Olga Symeonoglou

Attorney at Law
202.812.4075

 

Olga Symeonoglou’s practice focuses on indigenous heritage, historic preservation, and art restitution. She counsels American Indian tribes and other clients on strategies to protect cultural and historic resources of significance to them and regularly represents tribes in administrative agency proceedings concerning development projects that impact tribal resources. She also advises clients on ownership disputes over works of art and antiquities and she has presented on the legal framework and history of art looted under colonial rule and art looted by the Nazis during World War II.

Indigenous Heritage

Olga advises American Indian tribes on the protection and preservation of cultural resources, including traditional cultural landscapes, through the National Historic Preservation Act and National Environmental Policy Act consultation processes. Olga also advises American Indian tribes on the Native American Graves Protection and Repatriation Act and the Indian Child Welfare Act. 

Section 106

Olga advises clients on the consultation process under Section 106 of the National Historic Preservation Act, including preparing comments on behalf of consulting parties regarding governmental determinations of how proposed projects affect historic properties. She has experience working on projects seeking regulatory approval from the Federal Energy Regulatory Commission and the U.S. Army Corps of Engineers.

Advocacy

Olga advocates for cultural heritage preservation on behalf of clients to the U.S. Congress, White House, and executive branch agencies. She drafts comments on behalf of preservation organizations and American Indian tribes on federal agencies’ proposed changes to preservation and environmental regulations under the National Historic Preservation Act and the National Environmental Policy Act.

Art & Antiquities

Olga counsels clients in the art and cultural heritage sector regarding ownership disputes, including about claims for restitution of antiquities and art looted or sold under duress during World War II. She has experience litigating a major art restitution case and settling restitution disputes without the need for litigation.

About Olga

Olga joined the firm in 2018 after clerking for the Honorable Florence Pan on the Superior Court of the District of Columbia. She earned her Juris Doctor with honors from Georgetown University Law Center in 2017 and is licensed to practice in the District of Columbia, Virginia, and Missouri. During law school, Olga interned with the Office of General Counsel at the Smithsonian Institution and the Human Rights and Special Prosecutions Section of the Criminal Division of the Department of Justice. She earned her Bachelor of Arts with honors in Art History from Barnard College in 2013.

Olga traces her interest in art history and archaeology to her childhood, when she and her brother accompanied their parents on archaeological excavations on the island of Ithaka, Greece. She has since visited archaeological sites in Greece, Italy, Turkey, Egypt, Libya, and Tunisia.

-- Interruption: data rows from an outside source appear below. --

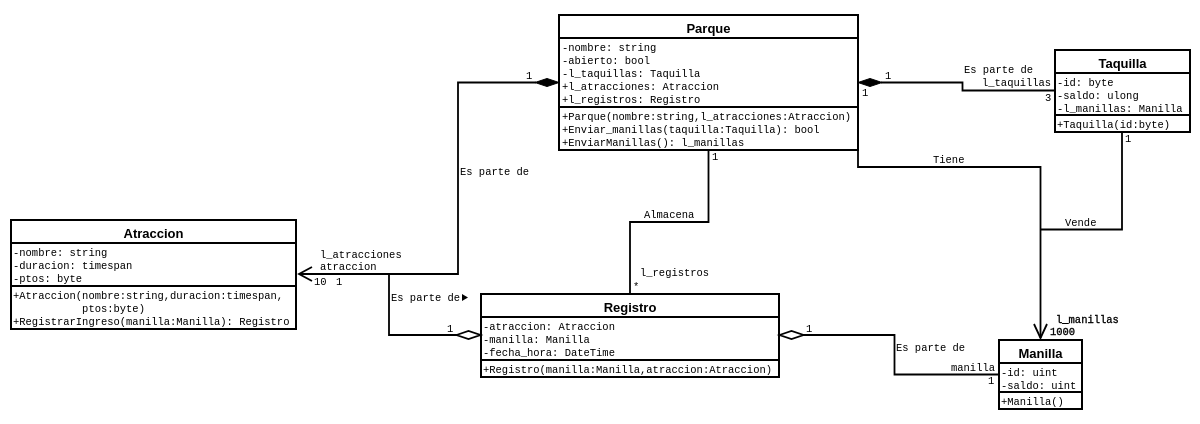
<!DOCTYPE html>
<html lang="es">
<head>
<meta charset="utf-8">
<title>Diagrama de clases: Parque</title>
<style>
:root { --ink: #000; --paper: #fff; }
* { box-sizing: border-box; margin: 0; padding: 0; }
body { width: 1200px; height: 424px; overflow: hidden; background: var(--paper); color: var(--ink); }
.diagram { position: relative; width: 1200px; height: 424px; overflow: hidden; font: 10.47px/13px "Liberation Mono", monospace; }
.connectors { position: absolute; left: 0; top: 0; }
.connectors .line { fill: none; stroke: var(--ink); stroke-width: 1.8; }
.connectors .solid { fill: var(--ink); stroke: var(--ink); }
.connectors .hollow { fill: var(--paper); stroke: var(--ink); stroke-width: 1.8; }
.class { position: absolute; left: var(--x); top: var(--y); width: var(--w); display: flex; flex-direction: column; border: 2px solid var(--ink); background: var(--paper); }
.class h2 { height: 21px; font: bold 13px/25px "Liberation Sans", sans-serif; text-align: center; }
.class ul { list-style: none; padding: 3px 0 0 var(--inset, 1px); border-top: 2px solid var(--ink); white-space: pre; }
.attributes { height: calc(var(--attributes) + 2px); }
.operations { height: calc(var(--operations) + 2px); }
.parque { --x: 558px; --y: 14px; --w: 301px; --attributes: 67px; --operations: 41px; --inset: 2px; }
.taquilla { --x: 1054px; --y: 49px; --w: 137px; --attributes: 40px; --operations: 15px; }
.atraccion { --x: 10px; --y: 219px; --w: 287px; --attributes: 41px; --operations: 41px; }
.registro { --x: 480px; --y: 293px; --w: 300px; --attributes: 41px; --operations: 15px; }
.manilla { --x: 998px; --y: 339px; --w: 85px; --attributes: 27px; --operations: 15px; }
.label { position: absolute; white-space: pre; }
.heavy { -webkit-text-stroke: 0.3px var(--ink); }
</style>
</head>
<body>
<main class="diagram">
  <section class="class parque">
    <h2>Parque</h2>
    <ul class="attributes"><li>-nombre: string</li><li>-abierto: bool</li><li>-l_taquillas: Taquilla</li><li>+l_atracciones: Atraccion</li><li>+l_registros: Registro</li></ul>
    <ul class="operations"><li>+Parque(nombre:string,l_atracciones:Atraccion)</li><li>+Enviar_manillas(taquilla:Taquilla): bool</li><li>+EnviarManillas(): l_manillas</li></ul>
  </section>
  <section class="class taquilla">
    <h2>Taquilla</h2>
    <ul class="attributes"><li>-id: byte</li><li>-saldo: ulong</li><li>-l_manillas: Manilla</li></ul>
    <ul class="operations"><li>+Taquilla(id:byte)</li></ul>
  </section>
  <section class="class atraccion">
    <h2>Atraccion</h2>
    <ul class="attributes"><li>-nombre: string</li><li>-duracion: timespan</li><li>-ptos: byte</li></ul>
    <ul class="operations"><li>+Atraccion(nombre:string,duracion:timespan,</li><li>           ptos:byte)</li><li>+RegistrarIngreso(manilla:Manilla): Registro</li></ul>
  </section>
  <section class="class registro">
    <h2>Registro</h2>
    <ul class="attributes"><li>-atraccion: Atraccion</li><li>-manilla: Manilla</li><li>-fecha_hora: DateTime</li></ul>
    <ul class="operations"><li>+Registro(manilla:Manilla,atraccion:Atraccion)</li></ul>
  </section>
  <section class="class manilla">
    <h2>Manilla</h2>
    <ul class="attributes"><li>-id: uint</li><li>-saldo: uint</li></ul>
    <ul class="operations"><li>+Manilla()</li></ul>
  </section>

  <svg class="connectors" width="1200" height="424" viewBox="0 0 1200 424" aria-hidden="true">
    <defs><path id="diamond" d="M0 0L12 -4L24 0L12 4Z"/></defs>
    <g class="line">
      <polyline points="536,82.5 458,82.5 458,274 299,274"/>
      <polyline points="312,267 299,274 312,281"/>
      <polyline points="881,82.5 962.5,82.5 962.5,90.5 1055,90.5"/>
      <polyline points="858,83 858,167 1040.5,167 1040.5,338"/>
      <polyline points="1122,131 1122,229.5 1040.5,229.5"/>
      <polyline points="1034,324 1040.5,338 1047,324"/>
      <polyline points="708.5,150 708.5,222 630,222 630,294"/>
      <polyline points="457,335 389,335 389,274"/>
      <polyline points="803,335 894.5,335 894.5,374.5 998,374.5"/>
    </g>
    <use class="solid" href="#diamond" x="535" y="82.5"/>
    <use class="solid" href="#diamond" x="858" y="82.5"/>
    <use class="hollow" href="#diamond" x="456.5" y="335"/>
    <use class="hollow" href="#diamond" x="779.5" y="335"/>
    <polygon points="462,294 468,297.5 462,301"/>
  </svg>

  <span class="label" style="left:526px;top:70px">1</span>
  <span class="label" style="left:460px;top:166px">Es parte de</span>
  <span class="label" style="left:320px;top:249px">l_atracciones</span>
  <span class="label" style="left:320px;top:261px">atraccion</span>
  <span class="label" style="left:314px;top:276px">10</span>
  <span class="label" style="left:336px;top:276px">1</span>
  <span class="label" style="left:391px;top:292px">Es parte de</span>
  <span class="label" style="left:447px;top:323px">1</span>

  <span class="label" style="left:862px;top:87px">1</span>
  <span class="label" style="left:885px;top:70px">1</span>
  <span class="label" style="left:964px;top:64px">Es parte de</span>
  <span class="label" style="left:982px;top:77px">l_taquillas</span>
  <span class="label" style="left:1045px;top:92px">3</span>

  <span class="label" style="left:712px;top:151px">1</span>
  <span class="label" style="left:644px;top:209px">Almacena</span>
  <span class="label" style="left:640px;top:267px">l_registros</span>
  <span class="label" style="left:633px;top:281px">*</span>

  <span class="label" style="left:933px;top:154px">Tiene</span>
  <span class="label" style="left:1125px;top:133px">1</span>
  <span class="label" style="left:1065px;top:217px">Vende</span>
  <span class="label heavy" style="left:1056px;top:314px">l_manillas</span>
  <span class="label heavy" style="left:1050px;top:326px">1000</span>

  <span class="label" style="left:806px;top:323px">1</span>
  <span class="label" style="left:896px;top:342px">Es parte de</span>
  <span class="label" style="left:951px;top:362px">manilla</span>
  <span class="label" style="left:988px;top:375px">1</span>
</main>
</body>
</html>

REPRESENTATIVE ENGAGEMENTS

  • For an American Indian tribe, recommend strategies for ensuring the tribe is consulted in federal permitting decisions that affect their cultural resources, environment, and members.
  • For First Nation, advocate for protection of cultural resources in Federal Energy Regulatory Commission relicensing proceeding for a major hydroelectric project.
  • For an American Indian tribe, advise Tribe on child custody case involving the Indian Child Welfare Act.
  • For artist, handle contract dispute litigation in D.C. Superior Court and successfully negotiate settlement. 
  • For a property owner, provide advice on process and potential impacts of pursuing eligibility determination for the National Register of Historic Places.
  • For the world’s leading auction house, handle major litigation regarding ownership of a high-value antiquity.

PRESENTATIONS

  • Presenter, Supreme Court of Virginia, Indian Child Welfare Act: What You Need to Know, December 2022.
  • Program Faculty, Georgetown Law Executive Education Program on Cultural Heritage and Art Law, “Whose Law Is It Anyway? Foreign countries’ efforts to regain stolen objects,” December 2021.
  • Panelist, University of California Gould School of Law’s Art Law Society and Black Law Students Association, “African Art Restitution Panel,” February 2021 (recording available here).
  • Presenter, College of William & Mary’s Muscarelle Museum of Art, Speaker Series, “Culture Interrupted: The Pursuit of Looted Art & Antiquities,” Williamsburg, VA, 2019.

SELECTED PUBLICATIONS

MEMBERSHIPS

  • Lawyers’ Committee for Cultural Heritage Preservation (LCCHP), Conference Committee
  • Mentor, Avocate